### RECORDS FOR PROCESSING
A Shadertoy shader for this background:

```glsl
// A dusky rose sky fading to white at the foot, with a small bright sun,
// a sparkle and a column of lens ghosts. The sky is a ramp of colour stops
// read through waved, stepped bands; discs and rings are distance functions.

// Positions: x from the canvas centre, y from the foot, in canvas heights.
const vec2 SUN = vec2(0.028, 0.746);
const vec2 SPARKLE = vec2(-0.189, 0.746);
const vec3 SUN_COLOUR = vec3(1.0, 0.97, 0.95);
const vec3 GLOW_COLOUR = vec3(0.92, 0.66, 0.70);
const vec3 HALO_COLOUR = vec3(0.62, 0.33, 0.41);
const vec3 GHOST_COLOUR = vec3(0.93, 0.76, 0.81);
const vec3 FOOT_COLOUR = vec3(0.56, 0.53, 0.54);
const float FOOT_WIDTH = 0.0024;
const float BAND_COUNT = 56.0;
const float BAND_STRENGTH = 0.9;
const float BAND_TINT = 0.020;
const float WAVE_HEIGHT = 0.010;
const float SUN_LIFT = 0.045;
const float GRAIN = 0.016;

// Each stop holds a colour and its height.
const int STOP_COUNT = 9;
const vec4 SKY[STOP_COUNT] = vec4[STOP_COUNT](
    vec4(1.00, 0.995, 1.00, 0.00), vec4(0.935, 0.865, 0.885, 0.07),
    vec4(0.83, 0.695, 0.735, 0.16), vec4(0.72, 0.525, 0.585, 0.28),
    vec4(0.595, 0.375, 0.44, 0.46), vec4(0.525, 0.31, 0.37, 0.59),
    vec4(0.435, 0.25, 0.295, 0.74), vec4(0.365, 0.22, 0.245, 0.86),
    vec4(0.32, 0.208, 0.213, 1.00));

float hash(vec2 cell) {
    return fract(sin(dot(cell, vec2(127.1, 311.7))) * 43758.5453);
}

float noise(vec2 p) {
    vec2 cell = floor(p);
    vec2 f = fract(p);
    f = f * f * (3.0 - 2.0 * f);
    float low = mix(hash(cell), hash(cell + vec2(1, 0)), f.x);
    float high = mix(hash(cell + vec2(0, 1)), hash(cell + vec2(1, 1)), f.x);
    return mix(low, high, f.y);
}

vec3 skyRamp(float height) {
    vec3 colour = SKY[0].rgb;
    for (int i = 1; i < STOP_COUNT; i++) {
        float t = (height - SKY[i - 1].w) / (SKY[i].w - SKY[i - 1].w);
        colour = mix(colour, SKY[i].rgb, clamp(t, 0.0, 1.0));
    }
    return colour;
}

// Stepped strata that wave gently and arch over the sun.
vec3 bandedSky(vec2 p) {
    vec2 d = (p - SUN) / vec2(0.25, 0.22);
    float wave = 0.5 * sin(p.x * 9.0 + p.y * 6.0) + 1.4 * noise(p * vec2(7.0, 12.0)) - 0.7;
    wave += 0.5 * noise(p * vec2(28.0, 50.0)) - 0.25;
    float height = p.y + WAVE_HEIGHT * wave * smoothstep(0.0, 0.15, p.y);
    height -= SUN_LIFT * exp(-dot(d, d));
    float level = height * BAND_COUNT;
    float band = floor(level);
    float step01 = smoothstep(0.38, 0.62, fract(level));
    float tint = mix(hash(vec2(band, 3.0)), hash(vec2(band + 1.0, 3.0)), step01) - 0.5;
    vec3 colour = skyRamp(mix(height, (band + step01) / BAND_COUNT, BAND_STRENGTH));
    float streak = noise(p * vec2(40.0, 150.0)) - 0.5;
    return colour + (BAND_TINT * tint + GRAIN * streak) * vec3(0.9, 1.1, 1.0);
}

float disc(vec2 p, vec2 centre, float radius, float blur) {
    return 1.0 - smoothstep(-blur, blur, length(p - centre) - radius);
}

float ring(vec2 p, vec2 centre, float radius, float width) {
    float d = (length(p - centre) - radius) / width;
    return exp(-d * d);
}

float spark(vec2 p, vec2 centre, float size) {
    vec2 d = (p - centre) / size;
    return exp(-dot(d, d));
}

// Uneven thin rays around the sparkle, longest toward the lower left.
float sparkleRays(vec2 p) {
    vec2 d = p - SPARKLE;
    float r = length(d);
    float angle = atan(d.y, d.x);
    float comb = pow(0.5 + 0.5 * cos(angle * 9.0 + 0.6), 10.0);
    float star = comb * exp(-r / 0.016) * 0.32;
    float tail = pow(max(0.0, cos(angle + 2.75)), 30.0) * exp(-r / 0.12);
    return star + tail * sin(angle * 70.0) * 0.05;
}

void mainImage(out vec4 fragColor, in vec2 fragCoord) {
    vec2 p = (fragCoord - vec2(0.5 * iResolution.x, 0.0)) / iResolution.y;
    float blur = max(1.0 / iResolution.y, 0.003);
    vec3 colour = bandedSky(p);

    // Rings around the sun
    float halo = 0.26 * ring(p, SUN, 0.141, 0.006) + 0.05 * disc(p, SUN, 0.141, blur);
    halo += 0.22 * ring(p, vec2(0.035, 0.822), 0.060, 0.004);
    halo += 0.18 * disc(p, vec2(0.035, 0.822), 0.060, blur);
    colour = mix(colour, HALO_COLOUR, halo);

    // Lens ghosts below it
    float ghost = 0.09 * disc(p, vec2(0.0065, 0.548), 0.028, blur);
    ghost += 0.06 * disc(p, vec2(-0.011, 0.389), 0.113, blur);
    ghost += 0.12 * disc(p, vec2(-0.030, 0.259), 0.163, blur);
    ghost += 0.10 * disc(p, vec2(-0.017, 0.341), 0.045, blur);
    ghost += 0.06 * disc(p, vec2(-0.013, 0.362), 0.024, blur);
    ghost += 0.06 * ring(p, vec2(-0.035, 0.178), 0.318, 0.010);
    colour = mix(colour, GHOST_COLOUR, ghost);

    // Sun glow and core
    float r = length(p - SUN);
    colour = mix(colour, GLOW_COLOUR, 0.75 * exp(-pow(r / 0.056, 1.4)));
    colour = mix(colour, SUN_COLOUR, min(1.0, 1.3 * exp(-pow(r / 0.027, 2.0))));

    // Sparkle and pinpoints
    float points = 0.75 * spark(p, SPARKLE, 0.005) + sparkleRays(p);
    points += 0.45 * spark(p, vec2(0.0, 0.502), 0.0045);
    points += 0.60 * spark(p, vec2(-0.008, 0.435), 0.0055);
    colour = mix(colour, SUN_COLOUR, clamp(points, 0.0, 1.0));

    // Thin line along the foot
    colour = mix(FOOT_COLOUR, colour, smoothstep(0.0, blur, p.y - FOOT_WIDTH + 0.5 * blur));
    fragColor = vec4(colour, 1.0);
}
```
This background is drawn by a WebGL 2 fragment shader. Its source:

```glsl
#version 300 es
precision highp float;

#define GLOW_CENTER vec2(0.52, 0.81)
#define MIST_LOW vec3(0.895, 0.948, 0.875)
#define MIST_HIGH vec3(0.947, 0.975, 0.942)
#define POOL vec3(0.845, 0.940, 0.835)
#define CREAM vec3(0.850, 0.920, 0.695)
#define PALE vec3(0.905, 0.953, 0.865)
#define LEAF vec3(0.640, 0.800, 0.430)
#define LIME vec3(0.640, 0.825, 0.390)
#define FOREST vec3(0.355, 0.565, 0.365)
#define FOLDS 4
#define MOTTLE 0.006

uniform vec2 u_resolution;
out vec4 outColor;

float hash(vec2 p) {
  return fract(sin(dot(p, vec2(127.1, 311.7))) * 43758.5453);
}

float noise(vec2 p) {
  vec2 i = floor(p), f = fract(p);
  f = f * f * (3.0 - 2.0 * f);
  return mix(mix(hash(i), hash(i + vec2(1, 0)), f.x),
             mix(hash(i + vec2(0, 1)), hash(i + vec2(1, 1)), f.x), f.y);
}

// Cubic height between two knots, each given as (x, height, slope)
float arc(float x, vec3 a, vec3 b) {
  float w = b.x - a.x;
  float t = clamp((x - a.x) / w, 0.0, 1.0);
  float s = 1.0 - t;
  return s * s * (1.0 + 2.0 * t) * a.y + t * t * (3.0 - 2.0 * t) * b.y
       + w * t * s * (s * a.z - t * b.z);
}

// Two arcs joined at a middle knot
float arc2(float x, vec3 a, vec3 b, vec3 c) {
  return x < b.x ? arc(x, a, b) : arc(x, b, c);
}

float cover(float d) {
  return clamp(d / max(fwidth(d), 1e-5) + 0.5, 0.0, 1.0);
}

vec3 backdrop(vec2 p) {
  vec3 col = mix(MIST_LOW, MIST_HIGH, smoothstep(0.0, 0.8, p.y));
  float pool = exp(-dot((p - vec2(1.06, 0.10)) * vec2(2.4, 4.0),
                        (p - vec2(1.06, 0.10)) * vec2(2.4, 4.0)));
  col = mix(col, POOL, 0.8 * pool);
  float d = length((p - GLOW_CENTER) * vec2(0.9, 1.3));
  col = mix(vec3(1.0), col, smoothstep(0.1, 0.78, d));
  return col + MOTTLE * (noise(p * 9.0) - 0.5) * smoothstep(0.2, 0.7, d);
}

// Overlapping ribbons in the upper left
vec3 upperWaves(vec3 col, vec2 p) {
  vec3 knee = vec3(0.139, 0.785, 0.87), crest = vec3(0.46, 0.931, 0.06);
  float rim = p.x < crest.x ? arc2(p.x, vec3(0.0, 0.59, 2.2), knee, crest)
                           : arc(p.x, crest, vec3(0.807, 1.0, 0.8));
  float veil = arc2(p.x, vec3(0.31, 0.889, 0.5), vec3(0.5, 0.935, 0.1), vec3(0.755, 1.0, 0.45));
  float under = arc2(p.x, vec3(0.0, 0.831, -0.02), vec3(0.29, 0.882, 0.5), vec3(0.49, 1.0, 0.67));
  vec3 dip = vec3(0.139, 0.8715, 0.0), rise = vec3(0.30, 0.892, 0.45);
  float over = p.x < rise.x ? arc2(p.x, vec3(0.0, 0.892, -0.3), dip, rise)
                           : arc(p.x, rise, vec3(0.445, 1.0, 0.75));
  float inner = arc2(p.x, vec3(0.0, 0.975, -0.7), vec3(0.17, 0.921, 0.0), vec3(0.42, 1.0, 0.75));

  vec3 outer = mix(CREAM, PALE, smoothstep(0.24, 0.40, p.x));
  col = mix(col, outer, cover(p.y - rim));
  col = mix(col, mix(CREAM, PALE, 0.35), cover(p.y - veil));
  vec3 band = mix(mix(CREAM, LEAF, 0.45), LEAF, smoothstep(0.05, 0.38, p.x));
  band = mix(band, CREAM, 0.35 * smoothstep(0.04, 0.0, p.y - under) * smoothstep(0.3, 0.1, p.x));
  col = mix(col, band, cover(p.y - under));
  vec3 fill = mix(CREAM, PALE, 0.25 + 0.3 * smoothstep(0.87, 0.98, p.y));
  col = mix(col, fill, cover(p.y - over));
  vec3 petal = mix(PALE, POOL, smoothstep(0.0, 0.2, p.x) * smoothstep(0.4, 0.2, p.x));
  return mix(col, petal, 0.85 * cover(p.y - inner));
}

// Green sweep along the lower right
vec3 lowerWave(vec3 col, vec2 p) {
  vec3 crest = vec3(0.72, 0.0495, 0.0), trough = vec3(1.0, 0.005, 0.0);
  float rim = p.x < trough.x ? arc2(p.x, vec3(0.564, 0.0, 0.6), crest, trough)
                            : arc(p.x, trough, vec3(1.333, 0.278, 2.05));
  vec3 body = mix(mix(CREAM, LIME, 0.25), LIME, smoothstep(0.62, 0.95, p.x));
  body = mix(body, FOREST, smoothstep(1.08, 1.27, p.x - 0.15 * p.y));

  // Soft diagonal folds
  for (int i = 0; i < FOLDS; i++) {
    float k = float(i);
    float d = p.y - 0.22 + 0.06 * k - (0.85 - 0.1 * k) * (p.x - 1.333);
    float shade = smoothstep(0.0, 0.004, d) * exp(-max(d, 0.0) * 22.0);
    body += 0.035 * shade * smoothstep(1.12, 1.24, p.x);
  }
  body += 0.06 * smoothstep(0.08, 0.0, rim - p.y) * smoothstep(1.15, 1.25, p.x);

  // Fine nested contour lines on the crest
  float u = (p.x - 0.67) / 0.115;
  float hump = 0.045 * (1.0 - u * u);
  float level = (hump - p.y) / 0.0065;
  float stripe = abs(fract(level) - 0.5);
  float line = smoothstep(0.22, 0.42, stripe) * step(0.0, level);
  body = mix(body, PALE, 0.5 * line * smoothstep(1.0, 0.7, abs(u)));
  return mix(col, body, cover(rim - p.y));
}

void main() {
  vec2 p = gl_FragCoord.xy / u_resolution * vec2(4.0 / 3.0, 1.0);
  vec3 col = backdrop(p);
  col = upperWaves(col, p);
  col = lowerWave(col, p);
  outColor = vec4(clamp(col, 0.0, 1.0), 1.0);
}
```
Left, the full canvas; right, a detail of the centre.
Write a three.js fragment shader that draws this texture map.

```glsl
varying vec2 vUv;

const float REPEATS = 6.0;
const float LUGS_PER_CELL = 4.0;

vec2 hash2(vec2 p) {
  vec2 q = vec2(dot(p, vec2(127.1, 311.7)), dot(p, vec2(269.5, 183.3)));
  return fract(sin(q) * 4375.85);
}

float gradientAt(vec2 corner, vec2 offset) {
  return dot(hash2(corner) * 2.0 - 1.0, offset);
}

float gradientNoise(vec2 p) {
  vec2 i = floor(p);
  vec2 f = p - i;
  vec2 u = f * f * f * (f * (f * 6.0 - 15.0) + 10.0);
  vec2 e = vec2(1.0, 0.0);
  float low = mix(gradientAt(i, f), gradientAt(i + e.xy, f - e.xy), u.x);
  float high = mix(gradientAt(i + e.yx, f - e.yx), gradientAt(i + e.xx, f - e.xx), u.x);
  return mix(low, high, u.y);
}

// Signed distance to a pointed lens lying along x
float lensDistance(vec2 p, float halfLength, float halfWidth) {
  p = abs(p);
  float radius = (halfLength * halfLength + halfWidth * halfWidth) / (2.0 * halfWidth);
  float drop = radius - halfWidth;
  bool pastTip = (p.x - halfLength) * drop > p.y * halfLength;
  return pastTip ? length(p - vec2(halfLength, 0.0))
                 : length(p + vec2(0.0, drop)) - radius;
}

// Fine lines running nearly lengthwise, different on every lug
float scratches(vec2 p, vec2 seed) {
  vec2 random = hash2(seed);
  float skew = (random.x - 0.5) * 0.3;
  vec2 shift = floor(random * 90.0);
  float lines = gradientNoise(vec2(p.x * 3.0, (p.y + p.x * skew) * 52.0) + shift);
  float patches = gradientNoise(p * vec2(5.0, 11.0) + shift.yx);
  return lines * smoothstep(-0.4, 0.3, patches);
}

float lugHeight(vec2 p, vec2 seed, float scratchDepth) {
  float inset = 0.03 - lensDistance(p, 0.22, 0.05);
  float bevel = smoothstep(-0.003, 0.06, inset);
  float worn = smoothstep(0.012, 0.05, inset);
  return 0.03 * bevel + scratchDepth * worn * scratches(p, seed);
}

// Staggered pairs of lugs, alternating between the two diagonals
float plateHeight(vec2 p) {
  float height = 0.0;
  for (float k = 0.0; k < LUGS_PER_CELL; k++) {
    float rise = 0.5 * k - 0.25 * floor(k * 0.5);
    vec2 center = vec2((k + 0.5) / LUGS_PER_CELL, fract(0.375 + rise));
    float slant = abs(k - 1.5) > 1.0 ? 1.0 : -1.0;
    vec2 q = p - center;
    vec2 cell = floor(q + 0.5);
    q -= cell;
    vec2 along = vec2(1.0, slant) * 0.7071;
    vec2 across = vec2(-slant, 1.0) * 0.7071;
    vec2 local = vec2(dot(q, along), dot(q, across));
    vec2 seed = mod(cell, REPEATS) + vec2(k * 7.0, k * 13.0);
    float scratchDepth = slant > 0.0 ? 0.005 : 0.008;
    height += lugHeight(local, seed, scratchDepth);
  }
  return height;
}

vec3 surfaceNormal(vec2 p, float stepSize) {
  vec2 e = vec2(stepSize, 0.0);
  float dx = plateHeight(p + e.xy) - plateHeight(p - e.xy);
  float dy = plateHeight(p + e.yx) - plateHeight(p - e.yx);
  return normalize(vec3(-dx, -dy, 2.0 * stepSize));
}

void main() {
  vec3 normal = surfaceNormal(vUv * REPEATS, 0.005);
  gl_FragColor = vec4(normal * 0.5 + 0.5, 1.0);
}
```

### HOW TO COMPLETE THIS TASK
Take from the material every line that holds "clamp".

### SOLUTION BELOW
        colour = mix(colour, SKY[i].rgb, clamp(t, 0.0, 1.0));
    colour = mix(colour, SUN_COLOUR, clamp(points, 0.0, 1.0));
  float t = clamp((x - a.x) / w, 0.0, 1.0);
  return clamp(d / max(fwidth(d), 1e-5) + 0.5, 0.0, 1.0);
  outColor = vec4(clamp(col, 0.0, 1.0), 1.0);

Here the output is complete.